> **Exercise instructions**
What lines in the records below contain the string "show"? Copy every one.

> **Data extracts**
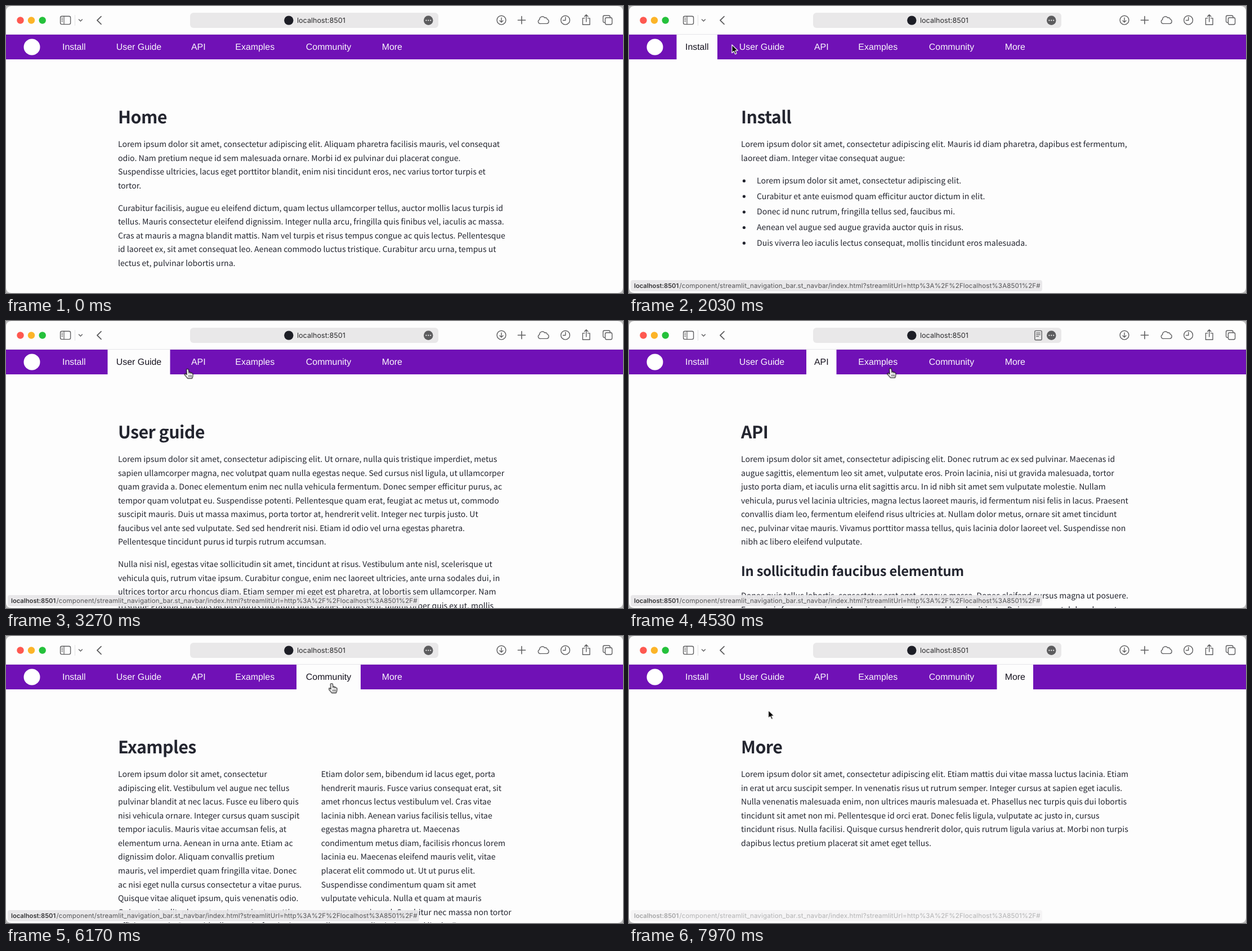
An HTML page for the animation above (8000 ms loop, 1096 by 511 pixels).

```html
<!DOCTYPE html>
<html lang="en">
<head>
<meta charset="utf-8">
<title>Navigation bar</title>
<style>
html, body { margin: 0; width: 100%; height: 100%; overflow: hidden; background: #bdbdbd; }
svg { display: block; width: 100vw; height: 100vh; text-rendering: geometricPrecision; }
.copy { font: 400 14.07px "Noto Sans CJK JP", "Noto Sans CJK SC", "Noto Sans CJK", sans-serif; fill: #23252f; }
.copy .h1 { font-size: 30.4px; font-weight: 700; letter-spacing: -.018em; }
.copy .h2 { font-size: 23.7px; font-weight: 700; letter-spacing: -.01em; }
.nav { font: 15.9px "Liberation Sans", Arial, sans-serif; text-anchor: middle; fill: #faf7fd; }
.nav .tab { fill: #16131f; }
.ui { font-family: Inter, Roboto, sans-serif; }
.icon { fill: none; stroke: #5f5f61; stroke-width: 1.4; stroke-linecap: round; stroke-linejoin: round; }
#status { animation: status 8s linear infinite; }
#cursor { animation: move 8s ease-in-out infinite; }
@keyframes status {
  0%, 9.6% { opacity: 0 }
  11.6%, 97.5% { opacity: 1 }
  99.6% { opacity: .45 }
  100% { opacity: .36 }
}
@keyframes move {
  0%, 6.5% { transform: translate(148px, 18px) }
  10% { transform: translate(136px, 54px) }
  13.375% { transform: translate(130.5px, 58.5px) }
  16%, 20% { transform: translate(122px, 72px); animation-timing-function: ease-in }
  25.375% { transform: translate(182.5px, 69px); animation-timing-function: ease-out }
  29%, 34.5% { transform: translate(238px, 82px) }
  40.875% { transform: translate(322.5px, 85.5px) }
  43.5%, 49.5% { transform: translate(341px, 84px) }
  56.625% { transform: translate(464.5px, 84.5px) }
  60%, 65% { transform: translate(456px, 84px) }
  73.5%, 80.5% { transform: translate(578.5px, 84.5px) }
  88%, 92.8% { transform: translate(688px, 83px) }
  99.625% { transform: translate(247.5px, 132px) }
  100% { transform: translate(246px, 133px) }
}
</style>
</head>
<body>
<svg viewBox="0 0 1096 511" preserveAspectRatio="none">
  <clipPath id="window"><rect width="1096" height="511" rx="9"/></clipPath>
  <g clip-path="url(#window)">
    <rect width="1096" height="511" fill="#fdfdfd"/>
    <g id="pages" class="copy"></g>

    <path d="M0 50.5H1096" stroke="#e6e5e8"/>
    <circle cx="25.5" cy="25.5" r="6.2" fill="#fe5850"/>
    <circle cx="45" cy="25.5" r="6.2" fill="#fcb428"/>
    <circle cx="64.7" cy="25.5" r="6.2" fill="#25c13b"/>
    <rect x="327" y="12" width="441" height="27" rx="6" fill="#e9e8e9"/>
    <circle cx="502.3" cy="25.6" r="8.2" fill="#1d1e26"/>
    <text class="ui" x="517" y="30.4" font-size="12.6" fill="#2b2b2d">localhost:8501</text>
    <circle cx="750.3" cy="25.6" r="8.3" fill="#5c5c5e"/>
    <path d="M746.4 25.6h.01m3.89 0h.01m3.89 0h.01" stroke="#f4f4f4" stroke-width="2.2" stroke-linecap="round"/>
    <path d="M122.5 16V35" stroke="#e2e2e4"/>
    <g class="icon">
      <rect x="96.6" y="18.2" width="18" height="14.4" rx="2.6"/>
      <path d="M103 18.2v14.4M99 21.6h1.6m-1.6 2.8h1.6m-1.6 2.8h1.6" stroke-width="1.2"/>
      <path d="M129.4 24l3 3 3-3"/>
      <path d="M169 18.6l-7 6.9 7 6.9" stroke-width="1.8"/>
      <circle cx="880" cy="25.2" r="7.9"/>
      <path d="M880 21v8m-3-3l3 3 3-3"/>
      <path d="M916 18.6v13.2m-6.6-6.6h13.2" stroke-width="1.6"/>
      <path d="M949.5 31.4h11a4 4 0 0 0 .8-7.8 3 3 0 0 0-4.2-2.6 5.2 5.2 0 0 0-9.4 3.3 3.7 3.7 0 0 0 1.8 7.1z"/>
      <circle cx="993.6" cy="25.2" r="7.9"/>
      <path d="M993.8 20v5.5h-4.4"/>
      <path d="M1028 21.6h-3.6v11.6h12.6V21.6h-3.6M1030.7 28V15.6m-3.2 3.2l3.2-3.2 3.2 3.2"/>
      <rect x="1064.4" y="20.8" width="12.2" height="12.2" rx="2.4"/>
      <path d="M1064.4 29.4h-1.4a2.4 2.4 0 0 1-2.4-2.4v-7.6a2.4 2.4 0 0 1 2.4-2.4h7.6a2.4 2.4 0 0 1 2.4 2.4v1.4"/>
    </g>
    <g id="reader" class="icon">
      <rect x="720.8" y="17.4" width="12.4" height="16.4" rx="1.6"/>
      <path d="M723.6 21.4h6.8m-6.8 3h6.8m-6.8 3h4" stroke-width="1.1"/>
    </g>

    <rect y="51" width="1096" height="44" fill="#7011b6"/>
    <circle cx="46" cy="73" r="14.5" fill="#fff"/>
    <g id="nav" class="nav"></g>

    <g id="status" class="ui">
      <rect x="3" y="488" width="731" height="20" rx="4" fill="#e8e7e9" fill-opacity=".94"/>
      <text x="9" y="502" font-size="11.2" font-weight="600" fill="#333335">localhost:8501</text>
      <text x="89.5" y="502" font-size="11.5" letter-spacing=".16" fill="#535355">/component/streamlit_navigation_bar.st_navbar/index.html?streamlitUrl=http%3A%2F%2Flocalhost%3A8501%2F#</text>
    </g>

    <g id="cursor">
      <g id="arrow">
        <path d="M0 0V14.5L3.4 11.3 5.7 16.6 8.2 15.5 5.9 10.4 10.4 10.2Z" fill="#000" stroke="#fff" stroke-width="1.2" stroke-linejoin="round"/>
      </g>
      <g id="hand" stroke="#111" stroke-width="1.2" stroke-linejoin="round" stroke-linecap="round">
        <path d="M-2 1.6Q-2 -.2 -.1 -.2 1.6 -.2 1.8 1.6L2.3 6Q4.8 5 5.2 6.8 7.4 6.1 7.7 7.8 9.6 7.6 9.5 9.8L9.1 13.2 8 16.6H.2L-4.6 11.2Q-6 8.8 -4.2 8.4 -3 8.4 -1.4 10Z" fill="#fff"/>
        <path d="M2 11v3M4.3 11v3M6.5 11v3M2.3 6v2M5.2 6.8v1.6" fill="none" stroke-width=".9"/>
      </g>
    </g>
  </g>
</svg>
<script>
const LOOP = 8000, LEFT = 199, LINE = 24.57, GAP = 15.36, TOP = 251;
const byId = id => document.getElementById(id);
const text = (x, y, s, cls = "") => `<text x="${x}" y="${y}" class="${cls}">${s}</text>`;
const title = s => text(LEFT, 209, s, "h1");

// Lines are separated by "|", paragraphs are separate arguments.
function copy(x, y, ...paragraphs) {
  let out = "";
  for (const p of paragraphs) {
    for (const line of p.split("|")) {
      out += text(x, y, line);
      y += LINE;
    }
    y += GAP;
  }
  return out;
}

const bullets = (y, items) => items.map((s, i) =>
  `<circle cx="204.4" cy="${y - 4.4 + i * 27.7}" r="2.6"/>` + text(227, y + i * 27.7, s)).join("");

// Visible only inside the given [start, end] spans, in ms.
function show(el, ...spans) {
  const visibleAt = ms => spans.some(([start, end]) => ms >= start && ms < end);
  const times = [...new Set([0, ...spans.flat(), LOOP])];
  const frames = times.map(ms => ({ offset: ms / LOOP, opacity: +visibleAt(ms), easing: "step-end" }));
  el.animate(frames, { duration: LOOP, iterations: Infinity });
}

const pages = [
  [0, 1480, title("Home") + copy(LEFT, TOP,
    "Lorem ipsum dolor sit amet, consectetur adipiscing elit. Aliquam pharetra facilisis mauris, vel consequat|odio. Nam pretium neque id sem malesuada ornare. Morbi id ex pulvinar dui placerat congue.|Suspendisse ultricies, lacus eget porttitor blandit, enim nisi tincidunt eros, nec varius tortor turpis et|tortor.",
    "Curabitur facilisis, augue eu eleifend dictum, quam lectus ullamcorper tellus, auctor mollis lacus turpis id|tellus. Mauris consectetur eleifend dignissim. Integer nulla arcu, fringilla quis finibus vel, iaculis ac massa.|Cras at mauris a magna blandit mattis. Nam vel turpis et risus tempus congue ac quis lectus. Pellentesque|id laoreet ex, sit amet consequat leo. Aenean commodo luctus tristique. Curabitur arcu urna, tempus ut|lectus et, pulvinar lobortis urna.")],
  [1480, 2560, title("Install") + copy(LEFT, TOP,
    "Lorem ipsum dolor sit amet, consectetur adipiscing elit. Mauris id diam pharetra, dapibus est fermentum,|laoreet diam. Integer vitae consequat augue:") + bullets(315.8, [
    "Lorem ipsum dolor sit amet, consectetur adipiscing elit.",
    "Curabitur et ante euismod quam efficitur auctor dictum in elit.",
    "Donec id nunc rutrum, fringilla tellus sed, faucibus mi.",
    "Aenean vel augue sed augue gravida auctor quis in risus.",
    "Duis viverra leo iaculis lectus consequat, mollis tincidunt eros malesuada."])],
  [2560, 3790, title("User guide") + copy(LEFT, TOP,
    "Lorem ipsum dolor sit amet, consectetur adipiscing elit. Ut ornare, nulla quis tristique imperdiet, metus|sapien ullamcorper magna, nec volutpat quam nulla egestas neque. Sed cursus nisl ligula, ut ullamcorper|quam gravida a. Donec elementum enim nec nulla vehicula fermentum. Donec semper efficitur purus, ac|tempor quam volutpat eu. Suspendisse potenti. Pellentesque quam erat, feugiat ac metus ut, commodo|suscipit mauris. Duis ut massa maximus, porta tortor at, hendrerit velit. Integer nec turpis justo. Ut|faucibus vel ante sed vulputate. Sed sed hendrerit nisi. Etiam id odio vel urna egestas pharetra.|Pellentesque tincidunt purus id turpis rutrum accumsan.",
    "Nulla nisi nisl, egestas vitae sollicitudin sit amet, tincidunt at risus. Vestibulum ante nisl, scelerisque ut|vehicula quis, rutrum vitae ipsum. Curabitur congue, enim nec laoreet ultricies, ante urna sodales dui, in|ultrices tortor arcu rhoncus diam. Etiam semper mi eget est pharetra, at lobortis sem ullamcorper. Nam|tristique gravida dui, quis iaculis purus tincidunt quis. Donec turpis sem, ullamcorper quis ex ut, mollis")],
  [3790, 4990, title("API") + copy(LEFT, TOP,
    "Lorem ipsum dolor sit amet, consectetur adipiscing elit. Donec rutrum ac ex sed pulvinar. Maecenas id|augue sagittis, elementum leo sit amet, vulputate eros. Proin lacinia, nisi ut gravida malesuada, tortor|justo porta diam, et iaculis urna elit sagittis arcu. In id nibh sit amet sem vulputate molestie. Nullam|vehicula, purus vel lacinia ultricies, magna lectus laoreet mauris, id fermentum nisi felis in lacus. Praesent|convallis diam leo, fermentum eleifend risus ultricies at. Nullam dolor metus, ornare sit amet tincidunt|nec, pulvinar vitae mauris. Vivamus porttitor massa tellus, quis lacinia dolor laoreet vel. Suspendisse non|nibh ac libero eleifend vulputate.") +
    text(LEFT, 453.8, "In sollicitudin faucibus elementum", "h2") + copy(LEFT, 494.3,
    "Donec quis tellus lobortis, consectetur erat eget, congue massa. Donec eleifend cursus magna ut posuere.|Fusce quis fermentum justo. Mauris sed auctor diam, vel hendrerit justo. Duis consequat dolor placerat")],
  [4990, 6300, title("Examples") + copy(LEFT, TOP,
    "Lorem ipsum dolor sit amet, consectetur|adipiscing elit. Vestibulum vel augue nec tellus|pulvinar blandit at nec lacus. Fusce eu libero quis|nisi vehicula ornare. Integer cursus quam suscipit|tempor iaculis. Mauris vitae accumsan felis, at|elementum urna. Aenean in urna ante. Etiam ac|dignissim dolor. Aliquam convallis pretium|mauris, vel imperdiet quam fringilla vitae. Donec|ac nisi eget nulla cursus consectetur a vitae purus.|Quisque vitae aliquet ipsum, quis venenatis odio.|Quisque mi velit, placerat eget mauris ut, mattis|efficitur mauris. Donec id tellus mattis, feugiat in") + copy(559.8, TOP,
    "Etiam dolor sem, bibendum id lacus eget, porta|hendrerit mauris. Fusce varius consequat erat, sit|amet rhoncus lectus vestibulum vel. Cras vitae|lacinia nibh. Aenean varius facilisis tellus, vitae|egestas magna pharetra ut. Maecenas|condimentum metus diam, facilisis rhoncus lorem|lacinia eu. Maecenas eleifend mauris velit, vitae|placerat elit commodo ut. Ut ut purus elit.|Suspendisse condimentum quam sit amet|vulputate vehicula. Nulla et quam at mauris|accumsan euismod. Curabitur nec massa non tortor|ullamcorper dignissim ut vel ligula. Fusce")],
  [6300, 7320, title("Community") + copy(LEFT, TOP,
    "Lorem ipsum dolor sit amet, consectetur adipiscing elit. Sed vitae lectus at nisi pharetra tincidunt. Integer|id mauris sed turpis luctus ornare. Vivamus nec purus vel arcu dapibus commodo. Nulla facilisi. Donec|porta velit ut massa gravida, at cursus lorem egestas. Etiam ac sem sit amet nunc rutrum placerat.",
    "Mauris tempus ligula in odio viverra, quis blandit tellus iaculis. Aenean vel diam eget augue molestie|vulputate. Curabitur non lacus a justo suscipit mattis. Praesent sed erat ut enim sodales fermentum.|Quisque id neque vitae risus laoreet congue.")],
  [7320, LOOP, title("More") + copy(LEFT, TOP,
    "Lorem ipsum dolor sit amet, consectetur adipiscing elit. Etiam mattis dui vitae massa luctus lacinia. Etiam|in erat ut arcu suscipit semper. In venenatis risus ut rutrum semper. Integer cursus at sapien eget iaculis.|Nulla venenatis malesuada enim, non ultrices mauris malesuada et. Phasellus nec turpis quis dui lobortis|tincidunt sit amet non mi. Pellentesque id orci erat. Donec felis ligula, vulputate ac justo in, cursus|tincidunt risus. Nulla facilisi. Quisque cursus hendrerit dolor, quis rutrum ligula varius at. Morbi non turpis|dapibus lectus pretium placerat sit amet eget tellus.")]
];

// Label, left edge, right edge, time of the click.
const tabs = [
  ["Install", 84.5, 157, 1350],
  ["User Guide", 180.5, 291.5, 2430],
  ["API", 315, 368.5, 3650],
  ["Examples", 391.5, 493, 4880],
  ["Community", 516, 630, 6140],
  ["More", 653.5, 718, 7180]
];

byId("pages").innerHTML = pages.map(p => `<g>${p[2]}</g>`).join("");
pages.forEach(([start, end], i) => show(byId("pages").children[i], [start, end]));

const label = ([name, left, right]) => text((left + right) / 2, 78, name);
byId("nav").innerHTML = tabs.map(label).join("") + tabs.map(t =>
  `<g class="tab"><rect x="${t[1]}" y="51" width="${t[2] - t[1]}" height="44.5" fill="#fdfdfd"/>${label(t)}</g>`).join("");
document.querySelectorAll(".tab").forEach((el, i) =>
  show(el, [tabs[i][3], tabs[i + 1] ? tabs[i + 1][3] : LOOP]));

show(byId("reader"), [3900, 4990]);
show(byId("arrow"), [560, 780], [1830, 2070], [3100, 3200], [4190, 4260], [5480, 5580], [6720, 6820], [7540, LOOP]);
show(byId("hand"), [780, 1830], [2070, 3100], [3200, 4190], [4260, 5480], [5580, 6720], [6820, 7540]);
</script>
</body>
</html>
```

> **Written response**
function show(el, ...spans) {
pages.forEach(([start, end], i) => show(byId("pages").children[i], [start, end]));
  show(el, [tabs[i][3], tabs[i + 1] ? tabs[i + 1][3] : LOOP]));
show(byId("reader"), [3900, 4990]);
show(byId("arrow"), [560, 780], [1830, 2070], [3100, 3200], [4190, 4260], [5480, 5580], [6720, 6820], [7540, LOOP]);
show(byId("hand"), [780, 1830], [2070, 3100], [3200, 4190], [4260, 5480], [5580, 6720], [6820, 7540]);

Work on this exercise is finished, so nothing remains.